What the exercise asks —
Below are the entries; return every line among them that holds the word "rough".

Information provided —
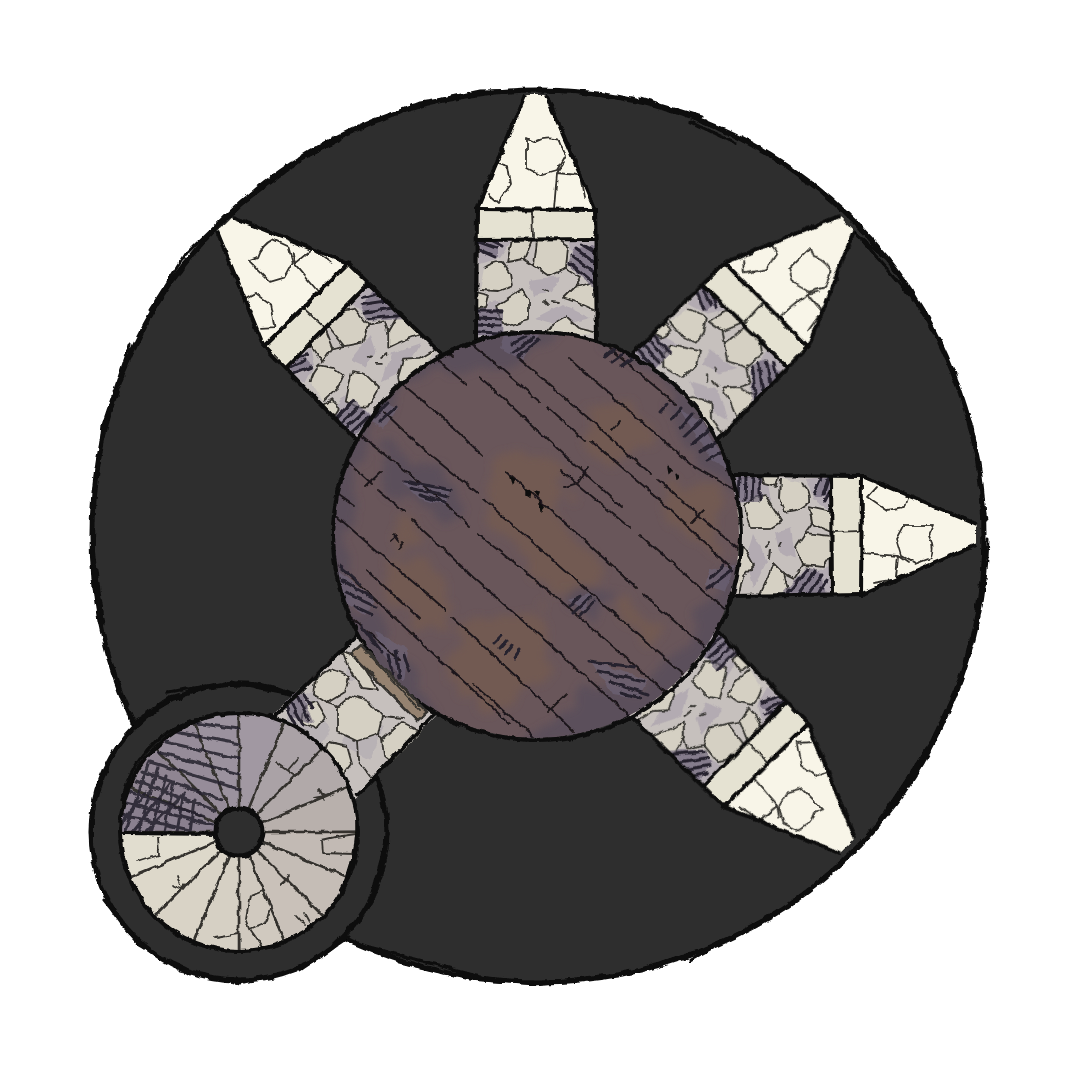
<!DOCTYPE html>
<html lang="en">
<head>
<meta charset="utf-8">
<title>Round tower floor plan</title>
<style>
:root{--paper:#fff;--wall:#2d2d2d;--ink:#0b0b0b;--pencil:#34332f;--sill:#f8f5e8;--band:#e5e2d2;--rubble:#c6c0bd;--stone:#d5d0c3;--shade:#a49ca9;--wood:#69565a;--wood-warm:#765d50;--wood-dark:#574d5b;--hatch:#25212d;--door:#95826f}
html,body{margin:0;background:var(--paper);overflow:hidden}
svg{display:block;width:1072px;height:1072px}
.wall{fill:var(--wall);stroke:var(--ink);stroke-width:5}
.edge{fill:none;stroke:var(--ink);stroke-width:4;stroke-linejoin:round}
.sketch{fill:none;stroke:var(--ink);stroke-width:3;stroke-linecap:round}
.joint{fill:none;stroke:var(--pencil);stroke-width:1.8;stroke-linejoin:round;stroke-linecap:round}
.stone{fill:var(--stone);stroke:var(--pencil);stroke-width:1.8;stroke-linejoin:round}
.hatch{fill:none;stroke:var(--hatch);stroke-width:3;stroke-linecap:round}
.tint{fill:#6d6478;opacity:.65}
.plank{fill:none;stroke:#1f191b;stroke-width:2;stroke-linecap:round}
</style>
</head>
<body>
<svg viewBox="0 0 1072 1072" role="img" aria-label="Plan of a round tower with a wooden floor, five arrow-slit alcoves and a spiral stair">
<defs>
<filter id="rough" x="-5%" y="-5%" width="110%" height="110%">
<feTurbulence type="fractalNoise" baseFrequency=".09" numOctaves="3" seed="4" result="grain"/>
<feDisplacementMap in="SourceGraphic" in2="grain" scale="5" xChannelSelector="R" yChannelSelector="G"/>
</filter>
<filter id="wash" x="-20%" y="-20%" width="140%" height="140%">
<feTurbulence type="fractalNoise" baseFrequency=".03" numOctaves="2" seed="8" result="flow"/>
<feDisplacementMap in="SourceGraphic" in2="flow" scale="45" xChannelSelector="R" yChannelSelector="G"/>
<feGaussianBlur stdDeviation="4"/>
</filter>
<clipPath id="floor-clip"><circle cx="536" cy="535" r="203"/></clipPath>
<clipPath id="stair-clip"><circle cx="239" cy="832" r="118"/></clipPath>
<clipPath id="bay-clip"><path d="M477 240H595L597 350H476Z"/></clipPath>
<clipPath id="passage-clip"><path d="M358 632L265 722L350 805L442 710Z"/></clipPath>
<path id="step" d="M239 832V702H291Z"/>

<g id="alcove">
<path d="M477 209L525 95H546L595 209L597 345H476Z" fill="var(--sill)"/>
<path d="M477 209H595V240H477Z" fill="var(--band)"/>
<g clip-path="url(#bay-clip)">
<path d="M470 240H600V350H470Z" fill="var(--rubble)"/>
<g fill="var(--shade)" opacity=".55">
<path d="M476 240H512L500 258L480 264ZM568 240H598V290L576 270ZM476 305L502 300L505 345H476ZM528 280L560 276L552 292L534 296ZM535 318L562 304L590 318L560 326Z"/>
</g>
<path class="stone" d="M484 268Q494 261 503 262L511 274L513 286L499 291L480 290M512 240L507 262L524 259L532 240M537 240L534 266L549 276L566 268L568 247L558 240M496 306L522 289L529 300V320L507 326L499 318ZM598 281L575 287L564 298L578 303L598 312M541 338L550 326L566 317L578 328L598 333M476 292L488 295L485 307L476 309M508 338L511 331L526 334"/>
<path class="joint" d="M566 268L580 277L575 287M524 259L534 266M543 290L547 292M551 301L559 302M544 301L548 305"/>
<path class="tint" d="M477 240H498V257L480 250ZM573 250L596 246V290L568 264ZM477 309H503V336H477Z"/>
<path class="hatch" d="M479 242L496 248M479 250L495 257M490 240L502 246M576 249L595 263M572 256L595 273M570 263L594 283M582 245L595 253M478 311H502M478 318L501 319M477 325L501 326M477 332L501 333"/>
</g>
<path class="joint" d="M527 138L536 142Q547 136 559 140L565 156L557 170L540 175L527 168ZM495 162L508 166L511 184L498 203L488 194M564 163L557 173L554 209M557 173L578 175M580 174L584 198M532 211L533 237"/>
<path class="edge" d="M476 340L477 209L525 95M546 95L595 209L597 340"/>
<path class="edge" d="M475 209L598 210" stroke-width="4"/>
<path class="edge" d="M477 240L595 239" stroke-width="3"/>
</g>
</defs>

<rect width="1072" height="1072" fill="var(--paper)"/>

<g id="tower-wall" filter="url(#rough)">
<circle class="wall" cx="538" cy="536" r="446"/>
<path class="sketch" d="M382 118L420 103L478 94M410 106L480 91L552 90M575 92L640 101L706 121M640 98L702 117M690 122L736 143M850 229L890 262L920 308M862 240L914 300M948 360L972 425L986 520M988 540Q985 625 955 697M960 680L930 745L880 820M776 913L720 943L650 968M745 930L690 960M610 975L535 984L470 979L400 962M480 976L350 942M96 470L93 550L104 625M95 500L103 425L130 345M150 310L185 255L225 216M240 205L300 160L340 140"/>
</g>

<g id="stair-wall" filter="url(#rough)">
<circle class="wall" cx="239" cy="832" r="148"/>
<path class="sketch" d="M132 724L170 697L230 683M168 692L232 682L286 693M95 800Q88 840 98 882M104 900L140 945L190 974M180 970L240 983L295 970M300 970L350 936M372 893L388 835L380 790"/>
</g>

<g id="passage" filter="url(#rough)">
<g clip-path="url(#passage-clip)">
<path d="M358 632L265 722L350 805L442 710Z" fill="var(--rubble)"/>
<path d="M290 700L315 690L330 730L310 760L285 730ZM355 715L385 725L370 760L340 745ZM350 650L375 680L345 680Z" fill="var(--shade)" opacity=".4"/>
<path class="stone" d="M338 707L350 696L369 701L382 716L378 734L357 741L338 732ZM315 679L331 669L349 676L345 692L327 703L313 694ZM382 740L402 722L422 732L395 765L384 756ZM329 742L347 746L352 764L340 780L322 764ZM305 705L317 702L326 717L316 729L302 722ZM342 650L358 656L378 690L362 688L348 666Z"/>
<path class="joint" d="M382 716L403 718M378 734L384 742M357 741L358 760L376 784M327 703L338 707"/>
<path class="tint" d="M284 698L300 690L314 724L290 716Z"/>
<path class="hatch" d="M286 707L295 724M290 701L303 725M297 696L309 719M303 694L312 708"/>
</g>
<path class="edge" d="M358 634L274 717M440 708L357 796"/>
</g>

<g id="alcoves" filter="url(#rough)">
<use href="#alcove" transform="rotate(-45 536 535)"/>
<use href="#alcove"/>
<use href="#alcove" transform="rotate(45 536 535)"/>
<use href="#alcove" transform="rotate(90 536 535)"/>
<use href="#alcove" transform="rotate(135 536 535)"/>
</g>

<g id="wooden-floor">
<g clip-path="url(#floor-clip)">
<circle cx="536" cy="535" r="204" fill="var(--wood)"/>
<g filter="url(#wash)">
<path fill="var(--wood-dark)" opacity=".75" d="M320 400L440 320L560 330L500 375L420 370L370 430L345 520L360 600L395 650L450 740L360 690L320 560ZM600 330L720 400L745 500L700 470L670 400ZM745 540L735 640L640 740L520 745L580 690L640 690L700 620ZM380 450L450 470L460 520L400 500ZM560 590L610 590L590 630Z"/>
<path fill="var(--wood-warm)" opacity=".75" d="M490 450L570 470L560 520L610 570L560 600L500 540ZM570 410L630 400L650 440L600 460ZM380 560L440 570L450 630L400 620ZM460 620L540 610L560 670L490 720L450 680ZM660 480L725 490L715 560L680 540ZM610 600L670 610L650 650ZM385 520L420 530L400 560Z"/>
</g>
<g filter="url(#rough)">
<path class="tint" d="M385 402L398 408L384 428L370 420ZM504 336L540 335L522 360L500 348ZM402 482L452 488L445 506L418 498ZM680 410L700 420L730 470L712 460ZM338 570L375 600L365 615L342 600ZM375 630L408 650L404 682L380 650ZM590 660L648 680L638 698L612 694ZM568 600L592 592L584 612ZM708 570L735 565L725 592L706 585Z"/>
<path class="plank" d="M428 352L466 384M440 345L452 356M472 344L540 402M548 408L585 441M480 377L548 440L622 507M518 358L600 428L650 474M658 480L738 549M568 358L640 420L690 464L738 492M610 349L676 404M395 378L440 415L482 455M506 472L560 518L636 588M642 594L718 658M384 412L424 450L478 494M484 500L560 566L690 680M352 428L410 474L470 526M478 534L560 600L672 698M341 456L372 485M378 490L404 512M412 520L474 578L548 643L632 718M332 490L354 506M333 513L380 554L446 610M452 617L520 680L574 732M366 570L420 618M346 572L412 634L510 724M474 684L535 738M340 608L400 660M590 440L660 500L733 570M560 470L630 528M640 535L728 612"/>
<path class="plank" d="M588 467L578 483L565 487M365 487L382 471M692 522L704 510M548 712L566 694M612 430L620 421"/>
<path class="hatch" d="M374 417L388 403M380 422L396 407M512 344L526 337M513 352L534 338M517 357L539 340M404 481L451 490M410 488L449 497M419 495L445 503M605 357L622 343M612 362L632 347M621 366L640 352M672 420L681 409M680 428L692 414M685 436L702 420M692 444L711 428M700 452L719 440M708 460L726 450M659 413L667 404M340 566L361 584M342 580L372 598M346 593L376 607M354 606L371 614M362 627L374 643M370 637L382 652M388 654L394 682M396 650L400 678M404 654L409 670M588 661L635 667M598 671L644 682M610 682L648 694M620 692L640 698M570 606L580 595M573 613L590 597M581 616L594 602M710 578L724 565M708 588L732 570M494 643L501 636M500 648L507 640M506 653L512 645M514 658L520 650"/>
<path d="M510 477L514 480L512 483ZM526 490L530 492L529 497L526 495ZM534 492L538 493L537 496ZM540 502L544 506L541 510ZM668 466L671 470L669 472ZM676 473L679 477L677 479Z" fill="var(--ink)" stroke="var(--ink)" stroke-width="1.5"/>
<path class="plank" d="M391 541L397 536M393 534L399 542M398 548L403 543"/>
</g>
</g>
<circle class="edge" cx="537" cy="536" r="204" filter="url(#rough)"/>
</g>

<g id="door" filter="url(#rough)">
<path d="M351 654L361 645L427 712L417 721Z" fill="var(--door)" stroke="var(--pencil)" stroke-width="2.5"/>
<path class="joint" d="M365 651L420 710"/>
</g>

<g id="spiral-stair" filter="url(#rough)">
<g clip-path="url(#stair-clip)">
<use href="#step" fill="#a198a2"/>
<use href="#step" fill="#aaa2a6" transform="rotate(22.5 239 832)"/>
<use href="#step" fill="#b1a9a9" transform="rotate(45 239 832)"/>
<use href="#step" fill="#b8b0ac" transform="rotate(67.5 239 832)"/>
<use href="#step" fill="#c2bab4" transform="rotate(90 239 832)"/>
<use href="#step" fill="#c5bdb6" transform="rotate(112.5 239 832)"/>
<use href="#step" fill="#c9c1b9" transform="rotate(135 239 832)"/>
<use href="#step" fill="#d0c9bf" transform="rotate(157.5 239 832)"/>
<use href="#step" fill="#d6d0c4" transform="rotate(180 239 832)"/>
<use href="#step" fill="#d9d3c6" transform="rotate(202.5 239 832)"/>
<use href="#step" fill="#ddd8ca" transform="rotate(225 239 832)"/>
<use href="#step" fill="#e1ddcf" transform="rotate(247.5 239 832)"/>
<use href="#step" fill="#8a808f" transform="rotate(270 239 832)"/>
<use href="#step" fill="#8f8592" transform="rotate(292.5 239 832)"/>
<use href="#step" fill="#968c99" transform="rotate(315 239 832)"/>
<use href="#step" fill="#9b929e" transform="rotate(337.5 239 832)"/>
<g class="joint" stroke-width="2.5">
<path id="treads" d="M239 712V952M193 721L285 943M154 747L324 917M128 786L350 878M119 832H359M128 878L350 786M154 917L324 747M193 943L285 721" stroke-width="2.6"/>
<path d="M275 762L296 777M298 758L288 770M314 800L324 795L318 790M319 789L325 801M313 797L329 794M356 834L335 837L322 840L323 853L354 854M250 895L262 890L271 906L266 922L250 929L246 918ZM250 929L262 946M172 885L184 890L190 882M178 876L181 885M158 838L159 855L137 862M296 915L305 925M304 913L309 922M215 938L238 934M280 884L289 876"/>
</g>
<path d="M188 722L239 729M176 732L239 744M166 742L239 759M158 752L239 774M150 762L239 789M142 771L222 800M136 781L214 810M130 791L205 817M126 803L212 825M122 815L190 830M148 764L126 830M158 768L138 832M166 776L151 832M174 782L164 832M184 792L177 832M194 800L190 832M120 826L146 792M132 832L170 784M146 832L184 794" class="hatch" stroke-width="2" opacity=".85"/>
<path class="edge" d="M119 833L220 834" stroke-width="3"/>
</g>
<circle class="edge" cx="239" cy="832" r="119"/>
<path class="sketch" d="M122 800Q136 742 190 721M356 808Q362 860 331 908M182 938Q240 965 292 938"/>
<circle class="wall" cx="239" cy="832" r="24"/>
</g>
</svg>
</body>
</html>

The answer —
<filter id="rough" x="-5%" y="-5%" width="110%" height="110%">
<g id="tower-wall" filter="url(#rough)">
<g id="stair-wall" filter="url(#rough)">
<g id="passage" filter="url(#rough)">
<g id="alcoves" filter="url(#rough)">
<g filter="url(#rough)">
<circle class="edge" cx="537" cy="536" r="204" filter="url(#rough)"/>
<g id="door" filter="url(#rough)">
<g id="spiral-stair" filter="url(#rough)">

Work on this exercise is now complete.